SALT LAKE CITY (UT)
Salt Lake Tribune [Salt Lake City UT]
August 26, 2022
By Stuart C. Reid
If religious leaders are forced to report what they hear in private, abusers won’t admit their crimes.
Having presided over and pastored six congregations — two as a bishop for The Church of Jesus Christ of Latter-day Saints and four as an active duty Army chaplain — it is clear to me that the sinner/perpetrator, child abuse victims and society generally are better off when the confessional is protected by the government as the free exercise of religion’s God-given right.

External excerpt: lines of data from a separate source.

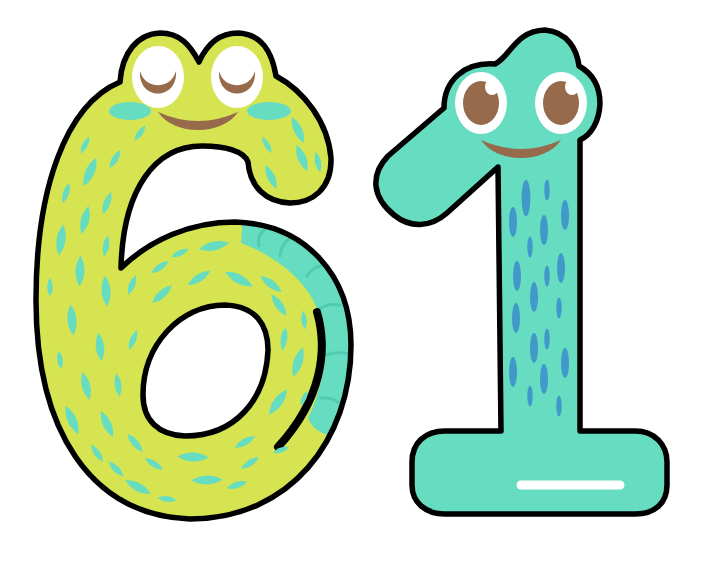
<!DOCTYPE html>
<html lang="en">
<head>
<meta charset="utf-8">
<title>Number creatures 6 and 1</title>
<style>
:root { --paper:#fff; --ink:#000; --lime:#d6e451; --mint:#66dcc1; --mint-dark:#51cbb0; --blue:#4199c9; --brown:#966a4b; }
html, body { margin:0; background:var(--paper); overflow:hidden; }
svg { display:block; width:720px; height:576px; }
.outline { stroke:var(--ink); stroke-width:5.5; stroke-linejoin:round; }
.lime { fill:var(--lime); }
.mint { fill:var(--mint); }
.blue { fill:var(--blue); }
.white { fill:var(--paper); }
.brown { fill:var(--brown); }
.belly-rings { fill:none; stroke:var(--mint-dark); stroke-width:3; stroke-linecap:round; }
.tail-line { fill:none; stroke:var(--ink); stroke-width:8; stroke-linecap:round; }
.shine { stroke:var(--paper); stroke-width:9; stroke-linecap:round; }
</style>
</head>
<body>
<svg viewBox="0 0 720 576" role="img" aria-label="A sleepy green number six and a smiling mint number one">
<defs>
  <path id="six-body" d="M120 82C122 52 138 34 160 33C180 33 190 45 199 62C207 44 220 33 238 33C262 34 272 52 276 76C304 91 328 122 331 158C332 189 312 203 290 203C266 202 250 187 248 162C244 151 225 146 202 146C155 146 123 189 121 268C150 240 190 222 235 222C305 224 351 275 351 345C351 440 290 519 190 519C90 515 36 430 36 300C36 190 65 105 120 82Z"/>
  <clipPath id="six-clip"><use href="#six-body"/></clipPath>
  <path id="leaf" d="M0-12Q7 0 0 12Q-7 0 0-12Z"/>
  <ellipse id="drop" rx="4" ry="15"/>
  <ellipse id="small-drop" rx="2.7" ry="10.5"/>
  <path id="closed-lid" d="M-18-7C-13 12 13 12 18-7C20 23-20 23-18-7Z"/>
  <path id="smile" d="M-40-9Q0 9 40-9C24 15-24 15-40-9Z"/>
</defs>

<g id="number-six">
  <use href="#six-body" class="lime"/>
  <g clip-path="url(#six-clip)">
    <path class="mint" d="M243 216L241 243C272 254 309 281 318 312C330 350 322 390 308 418Q313 432 332 436L370 400V250L290 205Z"/>
    <g class="belly-rings">
      <path d="M264 230Q257 236 259 246M292 237Q281 243 280 256M324 265Q312 267 307 276M340 305Q327 303 320 309M349 354Q336 351 326 355M338 402Q330 397 321 398"/>
    </g>
  </g>
  <use href="#six-body" class="outline" fill="none"/>
  <path class="white outline" d="M143 395C143 345 180 305 225 305C256 306 268 325 268 350C266 400 235 436 185 436C158 435 143 420 143 395Z"/>
  <path class="tail-line" d="M317 312C328 350 322 399 278 447"/>

  <g class="mint" id="six-markings">
    <use href="#leaf" transform="translate(85 145) rotate(27) scale(.8)"/>
    <use href="#leaf" transform="translate(115 159) rotate(30) scale(.9)"/>
    <use href="#leaf" transform="translate(140 133) rotate(35) scale(.8)"/>
    <use href="#leaf" transform="translate(90 172) rotate(24) scale(1.3)"/>
    <use href="#leaf" transform="translate(66 193) rotate(18) scale(.9)"/>
    <use href="#leaf" transform="translate(107 203) rotate(20)"/>
    <use href="#leaf" transform="translate(85 220) rotate(14) scale(1.2)"/>
    <use href="#leaf" transform="translate(61 240) rotate(8) scale(1.3)"/>
    <use href="#leaf" transform="translate(106 246) rotate(10) scale(.9)"/>
    <use href="#leaf" transform="translate(80 271) rotate(2) scale(1.3)"/>
    <use href="#leaf" transform="translate(50 287) scale(.8)"/>
    <use href="#leaf" transform="translate(106 291) rotate(-4) scale(1.3)"/>
    <use href="#leaf" transform="translate(132 285) rotate(22) scale(.9)"/>
    <use href="#leaf" transform="translate(72 320) rotate(-5) scale(1.3)"/>
    <use href="#leaf" transform="translate(100 347) rotate(-6) scale(1.2)"/>
    <use href="#leaf" transform="translate(60 360) rotate(-8) scale(.8)"/>
    <use href="#leaf" transform="translate(133 340) rotate(22) scale(.9)"/>
    <use href="#leaf" transform="translate(86 386) rotate(-14) scale(1.2)"/>
    <use href="#leaf" transform="translate(118 385) rotate(-8)"/>
    <use href="#leaf" transform="translate(72 420) rotate(-24) scale(1.3)"/>
    <use href="#leaf" transform="translate(107 424) rotate(-25) scale(1.2)"/>
    <use href="#leaf" transform="translate(97 453) rotate(-35) scale(.9)"/>
    <use href="#leaf" transform="translate(135 443) rotate(-40)"/>
    <use href="#leaf" transform="translate(116 469) rotate(-45) scale(.9)"/>
    <use href="#leaf" transform="translate(154 464) rotate(-58) scale(.9)"/>
    <use href="#leaf" transform="translate(138 487) rotate(-62) scale(1.2)"/>
    <use href="#leaf" transform="translate(193 457) rotate(-88) scale(1.3)"/>
    <use href="#leaf" transform="translate(167 499) rotate(-82) scale(.8)"/>
    <use href="#leaf" transform="translate(207 480) rotate(88) scale(1.3)"/>
    <use href="#leaf" transform="translate(237 485) rotate(72) scale(.9)"/>
    <use href="#leaf" transform="translate(245 442) rotate(60)"/>
    <use href="#leaf" transform="translate(250 463) rotate(57) scale(.9)"/>
    <use href="#leaf" transform="translate(281 450) rotate(70) scale(.7)"/>
    <use href="#leaf" transform="translate(278 402) rotate(35) scale(1.3)"/>
    <use href="#leaf" transform="translate(298 362) rotate(18) scale(1.3)"/>
    <use href="#leaf" transform="translate(284 339) rotate(8)"/>
    <use href="#leaf" transform="translate(304 320) rotate(-6) scale(.8)"/>
    <use href="#leaf" transform="translate(304 398) rotate(25) scale(.7)"/>
    <use href="#leaf" transform="translate(279 305) rotate(-35) scale(1.1)"/>
    <use href="#leaf" transform="translate(271 284) rotate(-53) scale(1.1)"/>
    <use href="#leaf" transform="translate(239 279) rotate(-62) scale(1.3)"/>
    <use href="#leaf" transform="translate(199 278) rotate(58) scale(1.1)"/>
    <use href="#leaf" transform="translate(214 246) rotate(78) scale(1.3)"/>
    <use href="#leaf" transform="translate(180 253) rotate(65) scale(.8)"/>
    <use href="#leaf" transform="translate(160 267) rotate(55) scale(.9)"/>
    <use href="#leaf" transform="translate(162 294) rotate(48) scale(1.1)"/>
    <use href="#leaf" transform="translate(267 145) rotate(-30) scale(.8)"/>
    <use href="#leaf" transform="translate(271 177) rotate(-25) scale(1.1)"/>
    <use href="#leaf" transform="translate(298 130) rotate(-25) scale(1.2)"/>
    <use href="#leaf" transform="translate(302 158) rotate(-22) scale(1.2)"/>
    <use href="#leaf" transform="translate(318 162) rotate(-12) scale(.9)"/>
  </g>

  <g id="six-face">
    <ellipse class="mint" cx="130" cy="111" rx="21" ry="9"/>
    <ellipse class="mint" cx="269" cy="111" rx="22" ry="9"/>
    <ellipse class="white" cx="158" cy="77" rx="26" ry="31"/>
    <ellipse class="white" cx="237" cy="77" rx="26" ry="31"/>
    <use href="#closed-lid" class="brown" x="158" y="78"/>
    <use href="#closed-lid" class="brown" x="237" y="78"/>
    <use href="#smile" class="brown" x="198" y="121"/>
  </g>
</g>

<g id="number-one">
  <path class="mint outline" d="M495 64C511 56 515 31 545 30C568 32 577 50 579 66C595 75 600 90 600 104C599 122 591 135 580 140V431H635C655 431 667 445 667 462V485C667 503 655 514 635 514H445C425 514 412 502 412 485V462C412 443 425 431 445 431H501L498 167L447 213C430 228 410 228 394 215C372 197 370 175 388 156L444 108C444 80 465 62 495 64Z"/>
  <g class="blue" id="one-markings">
    <use href="#drop" x="513" y="222"/>
    <use href="#drop" x="526" y="198" transform="translate(-52.6 -39.6) scale(1.1 1.2)"/>
    <use href="#small-drop" x="547" y="190"/>
    <use href="#drop" x="565" y="215"/>
    <use href="#small-drop" x="530" y="247"/>
    <use href="#drop" x="544" y="230"/>
    <use href="#drop" x="561" y="268"/>
    <use href="#drop" x="517" y="276"/>
    <use href="#small-drop" x="547" y="276"/>
    <use href="#drop" x="534" y="297"/>
    <use href="#small-drop" x="559" y="308"/>
    <use href="#drop" x="516" y="318"/>
    <use href="#drop" x="534" y="348"/>
    <use href="#small-drop" x="547" y="339"/>
    <use href="#drop" x="513" y="372"/>
    <use href="#drop" x="565" y="363"/>
    <use href="#small-drop" x="530" y="396"/>
    <use href="#drop" x="544" y="379"/>
    <use href="#small-drop" x="559" y="406"/>
  </g>
  <g id="one-face">
    <ellipse class="white" cx="481" cy="103" rx="26" ry="31"/>
    <ellipse class="white" cx="561" cy="103" rx="26" ry="31"/>
    <ellipse class="brown" cx="481" cy="103" rx="18" ry="22"/>
    <ellipse class="brown" cx="561" cy="103" rx="18" ry="22"/>
    <ellipse class="white" cx="492" cy="87" rx="7" ry="8"/>
    <ellipse class="white" cx="572" cy="87" rx="7" ry="8"/>
    <use href="#smile" class="brown" x="521" y="149"/>
  </g>
  <path class="shine" d="M521 485H620"/>
</g>
</svg>
</body>
</html>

In Utah there is much talk about religious freedom, particularly when it is considered operational to win this or that battle in the culture conflicts, but when the sanctity of the confessional is under attack, legislators and others go silent, or worse, many rush to get in line to rob religion of its long-standing freedoms.
Short-sighted knee jerk reactions by legislators, running roughshod over religion and its God-given rights is fundamentally un-American. One of the distinguishing characteristics of the great American experiment is the First Amendment, designed to protect against the establishment of religion and the violation of its free exercise. Those legislators rushing to rob religion of its sacred rights reveal what they truly think about religious freedom.
It is a grave mistake for the Utah Legislature or any legislative body for that matter to rob religion of its free exercise in the name of protecting victims of child abuse or any other crimes against the state. This fundamental right is precisely why the free exercise clause of the First Amendment exist at all. Very little could be more important under the First Amendment than protecting the right of confessional confidentiality.
As legislators rush to rob religion of its God-given rights, which should be protected under the First Amendment, believing they are heroically rescuing victims, especially child abuse victims, they are in fact ignorantly doing just the opposite.
If the Utah Legislature requires clergy to violate the sanctity of the confessional by reporting information about child abuse crimes obtained in the confessional, all its doing is guaranteeing in the future that sinners/perpetrators will not confess their sins/crimes, cutting off any opportunity for the clergy to influence the sinner/perpetrator to self-report their crimes to government authorities as part of their repentance process required by some religions.
How does it help child abuse victims or the general welfare of society when the clergy are forced to violate the confidentiality of the confessional? Such a situation places clergy in the predicament of either refusing to report, accepting the pain of incarceration and/or fines. Or, out of fairness, leaving the clergy no choice but to preemptively warn repenting sinners their confession of abuse crimes require clergy reporting. What an absolute tragedy for all involved, especially victims of child abuse.
There is very little that could be worse for religion than forcing clergy to violate the sanctity of the confessional confidentiality. For at least one major religion the confessional is a sacrosanct saving sacrament to be protected even under the pain of clergy death. For others, the confessional is critical for full repentance necessary for exaltation. For many religions these are of the highest stakes not to be considered cavalierly.
Victims, especially child abuse victims, are better off if sinners/perpetrators are able to confess their sins/crimes to clergy under confessional confidentiality. There is a greater chance under clergy influence that the sinner/perpetrator will not only self-report crimes, but child abuse victims will receive the necessary interventions sooner to rescue them from further harm and help them to more quickly recover from being violated.
Utah legislators should carefully consider before rushing to judgment whether they are actually helping or hurting child abuse victims by forcing clergy to report crimes they were made aware of during the confessional. From my many years of experience as a clergyman, receiving hundreds of confessions, I am more than convinced that religion’s God-given right to the protected confessional is better for all concerned, especially child abuse victims.
Stuart C. Reid, Ogden, is a former Army chaplain, LDS bishop and Utah state senator.